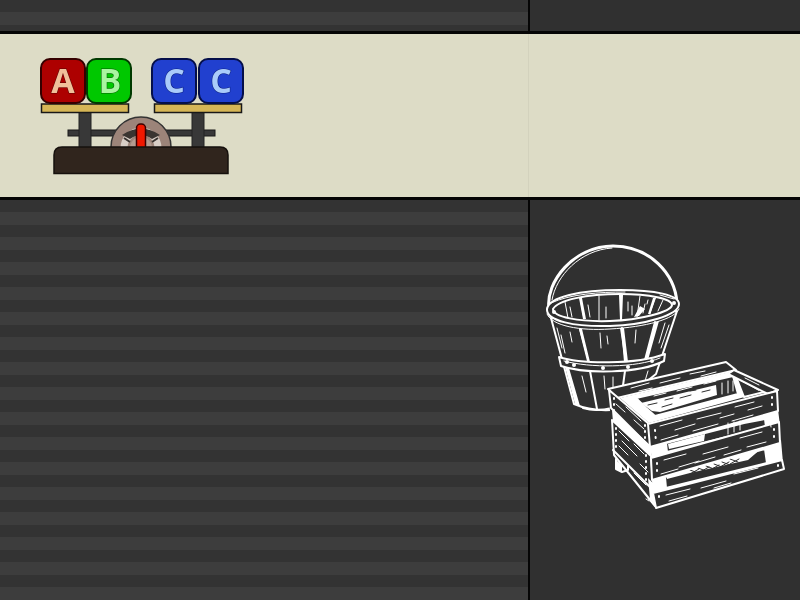
<!DOCTYPE html>
<html lang="en">
<head>
<meta charset="utf-8">
<title>Balance scale and containers</title>
<style>
:root {
  --panel: #303030;
  --stripe-dark: #333333;
  --stripe-light: #3d3d3d;
  --band: #dddcc6;
  --rule: #050505;
  --chalk: #ffffff;
  --red: #ad0000;
  --green: #00c800;
  --blue: #2140cf;
  --tray: #d6b656;
  --base: #30251d;
  --metal: #383838;
  --dial: #9c8479;
}
* { box-sizing: border-box; margin: 0; }
html, body { width: 800px; height: 600px; overflow: hidden; }
.board {
  position: relative;
  display: grid;
  grid-template-columns: 528px 1fr;
  width: 800px;
  height: 600px;
  background: var(--panel);
}
.stripes {
  background: repeating-linear-gradient(var(--stripe-dark) 0 12.5px, var(--stripe-light) 12.5px 25px);
}
.sidebar { border-left: 2px solid var(--rule); background: var(--panel); }
.band {
  position: absolute;
  left: 0;
  top: 31px;
  display: grid;
  grid-template-columns: 528px 1fr;
  width: 800px;
  height: 169px;
  background: var(--band);
  border: solid var(--rule);
  border-width: 3px 0;
}
.band-side { border-left: 1px solid #d3d2bd; }
.scale { display: block; margin: 16px 0 0 32px; }
.tile-letter {
  font: bold 34px "Open Sans", "Noto Sans", sans-serif;
  text-anchor: middle;
  stroke-width: 1;
  paint-order: stroke;
}
.containers { position: absolute; left: 530px; top: 230px; }
.ink { fill: none; stroke: var(--chalk); stroke-width: 2; stroke-linecap: round; stroke-linejoin: round; }
.fine { stroke-width: 1; }
.bold { stroke-width: 3; }
.wood { fill: var(--panel); }
.white { fill: var(--chalk); stroke: none; }
</style>
</head>
<body>
<main class="board">
  <div class="stripes"></div>
  <aside class="sidebar"></aside>

  <section class="band">
    <svg class="scale" width="220" height="130" viewBox="32 50 220 130" role="img" aria-label="Balance scale with blocks A and B on the left, C and C on the right">
      <defs>
        <rect id="tile" width="44" height="44" rx="9" stroke-width="2"/>
        <g id="arm">
          <rect x="79" y="112" width="12" height="38" fill="var(--metal)" stroke="#222"/>
          <rect x="41.500" y="104" width="87" height="8.500" fill="var(--tray)" stroke="#181818" stroke-width="1.500"/>
        </g>
        <clipPath id="dial-clip"><rect x="105" y="110" width="72" height="38"/></clipPath>
      </defs>
      <rect x="68" y="130" width="147" height="6" fill="var(--metal)" stroke="#181818"/>
      <use href="#arm"/>
      <use href="#arm" x="113"/>
      <g clip-path="url(#dial-clip)">
        <circle cx="141" cy="147" r="30" fill="var(--dial)" stroke="#333" stroke-width="1.500"/>
        <path d="M124 148A17 17 0 0 1 158 148" fill="none" stroke="#d8cec6" stroke-width="7"/>
        <path d="M122 135Q141 122 160 135L152 139Q141 131 130 139Z" fill="#3a3531"/>
        <circle cx="141" cy="148" r="11" fill="#b39c90"/>
        <path d="M124 138l6 4M158 138l-6 4" stroke="#3a3531" stroke-width="2"/>
        <rect x="136.500" y="124" width="9" height="30" rx="4" fill="#f01800" stroke="#3b0000" stroke-width="1.500"/>
      </g>
      <path d="M54 173.500V155Q54 147 62 147H220Q228 147 228 155V173.500Z" fill="var(--base)" stroke="#15100c" stroke-width="1.500"/>
      <use href="#tile" x="41" y="59" fill="var(--red)" stroke="#350000"/>
      <use href="#tile" x="87" y="59" fill="var(--green)" stroke="#003a00"/>
      <use href="#tile" x="152" y="59" fill="var(--blue)" stroke="#050f4a"/>
      <use href="#tile" x="199" y="59" fill="var(--blue)" stroke="#050f4a"/>
      <text class="tile-letter" x="63" y="93" fill="#f0c09a" stroke="#5a0000">A</text>
      <text class="tile-letter" x="110" y="93" fill="#a8f5a0" stroke="#005a00">B</text>
      <text class="tile-letter" x="174" y="93" fill="#a9cbfa" stroke="#0c1f80">C</text>
      <text class="tile-letter" x="221" y="93" fill="#a9cbfa" stroke="#0c1f80">C</text>
    </svg>
    <div class="band-side"></div>
  </section>

  <svg class="containers" width="270" height="290" viewBox="530 230 270 290" role="img" aria-label="Chalk drawing of a bushel basket and a wooden crate">
    <g id="basket" class="ink">
      <path class="bold" d="M549 309C545 282 574 246 613 246C650 246 675 274 677 303"/>
      <path class="fine" d="M552 300C556 276 580 250 612 248"/>
      <path class="wood" d="M551 318L574 404Q590 411 611 410L656 374L677 311Z"/>
      <path class="wood" d="M547 309C549 297 580 290 620 290C655 290 679 295 679 304C679 315 645 325 610 326C575 327 546 321 547 309Z"/>
      <path d="M553 309C558 300 587 294 620 294C650 294 672 299 672 305C671 312 640 320 610 321C579 322 553 317 553 309Z"/>
      <path class="fine" d="M547 314C552 326 580 331 610 329C646 327 675 319 679 309M551 303C570 294 600 292 625 292M660 295L674 299"/>
      <g class="fine">
        <path d="M565 302L568 318M580 298L584 319M599 296L599 320M621 295L621 320M640 296L637 317M655 298L650 314M663 300L658 311"/>
        <path d="M570 307l2 10M588 305l2 12M606 307v11M628 302v9M632 306v9M645 304l-2 9M648 300l-1 4"/>
      </g>
      <path class="white" d="M579 298l3 0l4 21l-3 0zM619 295h4l-1 25h-2zM653 298l3 0l-6 16l-2 0zM640 306l5 3l-6 7l-5 1z"/>
      <path d="M580 329L588 361M622 328L625 362M655 322L645 360M590 371L597 409M625 371L621 400"/>
      <path class="white" d="M579 329l3 0l8 33l-2 0zM620 328l4 0l4 34l-3 0zM655 322l4-1l-11 39l-3 0zM565 367l4 1l11 38l-5-2z"/>
      <path class="wood" d="M559 357C580 364 636 365 665 354L664 361C638 374 585 374 561 366Z"/>
      <path class="fine" d="M564 361C590 368 636 368 660 358M557 328l5 20M561 335l4 18M570 332l2 10M600 333l1 15M607 336l1 8M636 330l-1 13M665 323l-6 20M669 325l-8 23M582 376l4 16M604 376l1 13M613 377v18M648 371l-3 10"/>
      <path d="M583 408Q596 412 612 408"/>
      <g class="white">
        <circle cx="567" cy="362" r="2"/><circle cx="574" cy="365" r="2"/><circle cx="603" cy="368" r="2"/>
        <circle cx="628" cy="367" r="2"/><circle cx="652" cy="361" r="2"/><circle cx="554" cy="312" r="2"/><circle cx="674" cy="303" r="2"/>
      </g>
    </g>

    <g id="crate" class="ink">
      <path class="wood" d="M608 389L726 362L778 391L784 469L656 508L615 464Z" stroke="none"/>
      <g id="crate-inside">
        <path class="white" d="M620 398L734 371L770 390L649 423Z"/>
        <path class="wood" d="M636 398L733 376L738 394L655 416L646 408Z"/>
        <path class="white" d="M641 403L716 385L717 395L660 412L652 411Z"/>
        <path class="wood" d="M735 374L768 391L744 397Z"/>
        <path class="white" d="M738 374L762 386L759 391L741 381Z"/>
        <path stroke="var(--panel)" stroke-width="1" d="M648 405l9-2M665 400l8-2M680 398l11-3M662 407l10-3M690 391l6-1M702 392l8-2M672 394l7-2"/>
        <path class="fine" d="M654 396l12-3M677 391l15-4M704 384l12-3M722 383v11M728 381v12M733 381v10"/>
      </g>
      <g id="crate-rim">
        <path class="wood" d="M608 389L726 362L736 370L617 398Z"/>
        <path class="wood" d="M734 370L778 390L768 394L728 374Z"/>
        <path class="fine" d="M631 388l18-5M660 383l20-5M690 374l15-3M639 391l13-3M701 376l15-4M745 378l14 7"/>
      </g>
      <g id="crate-end">
        <path class="wood" d="M609 390L649 424L651 448L611 408Z"/>
        <path class="white" d="M612 410L651 446L651 458L634 440L613 422Z"/>
        <path class="wood" d="M612 420L651 456L655 506L614 455Z"/>
        <path d="M613 450L654 491M650 425L656 507M616 459V469L622 472L628 470V466"/>
        <path class="white" d="M616 460l6 5v7l-6-3zM648 478l5 5l2 22l-5-6z"/>
        <path class="fine" d="M616 404l9 8M626 407l15 14M634 420l10 9M619 431l10 10M622 441l15 15M634 444l10 10M619 446l9 9M640 464l8 8M634 473l12 12M646 499l3 2"/>
        <path stroke-dasharray="1 5" d="M614 398V412M616 428V450M645 425V439M646 455V481"/>
      </g>
      <g id="crate-front">
        <path class="white" d="M651 444L778 409L780 426L652 460Z"/>
        <path class="wood" d="M666 443L744 423L765 419L766 427L667 452Z"/>
        <path class="white" d="M668 444L705 434L704 441L669 449Z"/>
        <path class="white" d="M653 477L781 440L783 463L654 495Z"/>
        <path class="wood" d="M665 477L765 449L767 463L666 488Z"/>
        <path class="white" d="M666 472L762 448L748 460L690 473L667 479Z"/>
        <path stroke="var(--panel)" stroke-width="1" d="M690 470l8 3M698 468l8 3M706 466l8 3M714 464l8 3M722 462l8 3M730 459l8 3M690 474l9-5M700 472l9-5M710 470l9-5M720 467l9-5M730 464l9-5"/>
        <path class="wood" d="M648 424L777 391L778 411L650 447Z"/>
        <path class="wood" d="M651 458L779 422L780 443L652 480Z"/>
        <path class="wood" d="M653 493L782 460L784 469L656 508Z"/>
        <path class="fine" d="M660 426l22-6M675 430l20-6M697 419l24-6M720 418l14-4M735 407l19-5M748 410l14-4M661 440l17-5M693 431l25-7M732 421l21-6M664 460l22-6M679 467l20-6M703 454l25-7M724 455l17-5M740 438l22-6M661 474l17-5M695 463l20-6M747 447l19-5M666 495l24-6M701 488l25-7M734 474l24-6M669 501l18-5M714 488l17-5"/>
        <path stroke-dasharray="1 6" d="M655 430L656 442M772 397V408M657 463V475M774 429V440M659 496V503M778 465V468"/>
        <path class="fine" d="M728 423v11M734 422v10M740 421v9M770 419l1 8M648 499l2 1"/>
      </g>
    </g>
  </svg>
</main>
</body>
</html>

════════

Problem details
Taking the entries above, print exactly the lines starting at the line with "block; margin: 16px" and ending at the line with "absolute; left: 530px;", both included.

Answer box
.scale { display: block; margin: 16px 0 0 32px; }
.tile-letter {
  font: bold 34px "Open Sans", "Noto Sans", sans-serif;
  text-anchor: middle;
  stroke-width: 1;
  paint-order: stroke;
}
.containers { position: absolute; left: 530px; top: 230px; }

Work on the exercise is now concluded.